All over New York, lights are being hung around trees, and holiday markets are bustling once again. Ice rinks, armfuls of shopping bags and floor length jackets are a common sight on the streets of the city.
But amid the holiday cheer, Covid still looms in the back of people’s minds.
“You’re apprehensive because everyone is coming back,” said native New Yorker Tammy Lassiter. “Being here, being the ground zero of Covid, you do have reservations because everyone from everywhere is coming. Outside of that, you do want to be a part of something.”
New York has suffered both economically and socially during the pandemic, and the drop in tourism did not help.
The city has seen an abundance of tourism the past ten years, but in 2020, the number of visitors to New York City fell by 67 percent to 22.3 million, compared to 66.6 million in 2019, according to the Office of the New York State Comptroller.
A report from the office said that the tourism industry has suffered a 75 percent drop from $80.3 billion in 2019 to $20.2 billion during the pandemic.
But with the holiday season already in full swing, city officials anticipate many tourists will be visiting the city, despite Covid’s new variant, Omicron.
“Everything [is] coming back full strength, the way we love it,” Mayor Bill de Blasio said in a press conference. “Hundreds of thousands of people there to celebrate. We can finally get back together again. It’s going to be amazing. It’s going to be a joy for this city.”
Because of the holidays, De Blasio warned New Yorkers to get their booster shot.
“Everything we’re doing is to bring back New York City, our recovery,” he said. “And part of what’s great about our recovery is when we bring back great New York City traditions.”
Crowds this holiday season are expected to be the “largest since the start of the pandemic,” according to estimates from the Mayor’s office.
Last year, New York resident Emily Dean was able to go ice skating at Rockefeller Center because hardly anyone was in the city, she said.
“New York feels alive again and a little bit more normal,” Dean said. “I got a booster, so I’m kind of less afraid. It’s just nice to have people around again.”
The Macy’s Thanksgiving Day Parade had 50 million viewers this year with an approximate 2.5 million people who attended in person, so it’s no surprise that crowds flooded the Rockefeller Center to witness the tree lighting on Dec. 1.
“I’ve been encountering a lot of tourists here, and that’s great, but you don’t know what to expect,” Lassiter said. “You’re happy to welcome people back and I know people come here because they know New York City isn’t playing around like other places, but it’s still hard to feel 100% comfortable.”
Nancy Sedgwick and Karen Janney have travelled from San Diego to New York for Christmas for years — but last year they broke tradition.
“It feels good to be out enjoying things again,” Sedgwick said. “We love the lights, we love the Christmas markets.

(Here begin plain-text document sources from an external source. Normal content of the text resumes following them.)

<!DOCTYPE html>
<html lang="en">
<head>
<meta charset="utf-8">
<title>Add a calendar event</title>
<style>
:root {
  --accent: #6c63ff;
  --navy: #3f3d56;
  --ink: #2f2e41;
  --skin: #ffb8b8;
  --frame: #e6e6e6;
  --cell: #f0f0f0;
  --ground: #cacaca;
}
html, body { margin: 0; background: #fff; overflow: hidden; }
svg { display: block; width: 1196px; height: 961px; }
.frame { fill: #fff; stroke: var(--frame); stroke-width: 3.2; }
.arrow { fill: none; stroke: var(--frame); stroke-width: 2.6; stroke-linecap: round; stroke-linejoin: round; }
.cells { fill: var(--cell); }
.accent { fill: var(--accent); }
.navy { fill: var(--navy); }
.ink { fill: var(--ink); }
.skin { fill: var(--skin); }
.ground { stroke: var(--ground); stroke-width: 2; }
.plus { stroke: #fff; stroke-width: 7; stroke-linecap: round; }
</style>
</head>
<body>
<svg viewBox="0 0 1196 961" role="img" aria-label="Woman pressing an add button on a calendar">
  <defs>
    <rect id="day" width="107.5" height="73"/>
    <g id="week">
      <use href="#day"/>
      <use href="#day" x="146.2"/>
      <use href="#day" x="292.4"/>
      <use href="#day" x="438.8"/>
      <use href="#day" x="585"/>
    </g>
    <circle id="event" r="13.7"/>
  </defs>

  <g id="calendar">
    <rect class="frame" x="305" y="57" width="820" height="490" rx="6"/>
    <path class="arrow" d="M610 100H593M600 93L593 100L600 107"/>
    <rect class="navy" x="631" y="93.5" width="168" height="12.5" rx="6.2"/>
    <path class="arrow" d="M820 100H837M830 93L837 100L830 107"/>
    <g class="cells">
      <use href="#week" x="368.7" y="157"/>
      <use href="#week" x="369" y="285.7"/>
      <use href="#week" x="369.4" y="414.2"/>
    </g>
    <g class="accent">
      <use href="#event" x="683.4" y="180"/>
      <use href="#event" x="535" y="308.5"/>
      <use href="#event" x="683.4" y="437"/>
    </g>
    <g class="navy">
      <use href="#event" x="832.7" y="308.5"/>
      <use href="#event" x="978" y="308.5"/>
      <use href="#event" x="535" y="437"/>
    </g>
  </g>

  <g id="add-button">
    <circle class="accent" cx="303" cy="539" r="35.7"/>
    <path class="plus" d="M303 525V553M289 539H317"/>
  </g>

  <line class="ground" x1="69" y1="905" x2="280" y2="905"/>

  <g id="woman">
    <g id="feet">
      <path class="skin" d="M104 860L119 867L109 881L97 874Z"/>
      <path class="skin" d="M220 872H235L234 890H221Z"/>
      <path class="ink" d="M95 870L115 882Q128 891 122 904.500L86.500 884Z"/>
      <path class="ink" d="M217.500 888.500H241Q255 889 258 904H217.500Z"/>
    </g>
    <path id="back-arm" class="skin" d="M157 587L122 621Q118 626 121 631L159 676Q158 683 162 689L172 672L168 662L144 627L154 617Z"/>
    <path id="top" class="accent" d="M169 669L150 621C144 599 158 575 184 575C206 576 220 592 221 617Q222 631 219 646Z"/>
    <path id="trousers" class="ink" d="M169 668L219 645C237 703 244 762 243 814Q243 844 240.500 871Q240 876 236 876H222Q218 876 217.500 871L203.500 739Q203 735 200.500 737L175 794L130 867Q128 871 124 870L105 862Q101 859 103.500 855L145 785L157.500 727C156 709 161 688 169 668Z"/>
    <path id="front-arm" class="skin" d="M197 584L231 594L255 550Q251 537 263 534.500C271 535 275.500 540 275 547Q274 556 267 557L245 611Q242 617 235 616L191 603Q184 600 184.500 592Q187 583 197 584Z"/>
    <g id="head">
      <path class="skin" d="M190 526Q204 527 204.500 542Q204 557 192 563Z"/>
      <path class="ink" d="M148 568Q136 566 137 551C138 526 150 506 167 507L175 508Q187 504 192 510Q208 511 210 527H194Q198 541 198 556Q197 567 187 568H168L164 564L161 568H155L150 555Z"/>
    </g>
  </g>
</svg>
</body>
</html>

It’s tradition, it’s the Christmas spirit. This country’s been in a bad place for many reasons for a while, a lot of ugliness, but now everybody seems to be in a better mood and happy.”
Janney said that even with the crowds and Covid, she is thrilled to be back in the city.
“I mean it’s just unlike anything else,” she said.
And though there are more tourists traveling during the pandemic, New Yorker Ariana Collur said that part of the Christmas spirit is to gather and have people visiting the city.
“It’s great to have New York back,” said Collur. “I love Christmas time. It’s really nice to see everyone around. The more the merrier, as long as we’re safe.”
The Times Square ball drop is also a classic New York tradition.
Senior Vice President for the Times Square Alliance Regina Fojas said the alliance will be ready for “hundreds of thousands” of people at this year’s event. Fojas said that alongside the ball drop, viewers can anticipate a number of performances to celebrate the new year.
“We are ready and thrilled to welcome a full house of revelers back to Times Square to celebrate the New Year this year,” Fojas said. “Now more than ever we need to come together to revive our favorite traditions with our loved ones – reflecting on a tough year behind us while looking forward to a new year with hope.”
Peggy Ellis, a vendor at Union Square Market, has lived in New York for 25 years. Ellis said that she is grateful to be back because a lot of vendors suffered due to the pandemic.
“There’s something special about New York during the holidays, and I do think people missed it. I know I did,” Ellis said. “I think people were sad that they couldn’t be here last year. I’m finding a lot of holiday cheer around.”
Heather Fay, Union Square holiday market vendor and owner of Herbs Fit Life, said there have been a lot more tourists around the market. She has a shop location in the East Village that she described as a “ghost town” during the pandemic, but is more hopeful, given all the people she’s seen visiting the market.
“I feel like there’s a change coming, a lot of people are visiting here, a lot of people are moving here, it’s a really good time,” Fay said. “The morale is definitely lifted here,” Fay said. “People are just happy that [New York] is back.”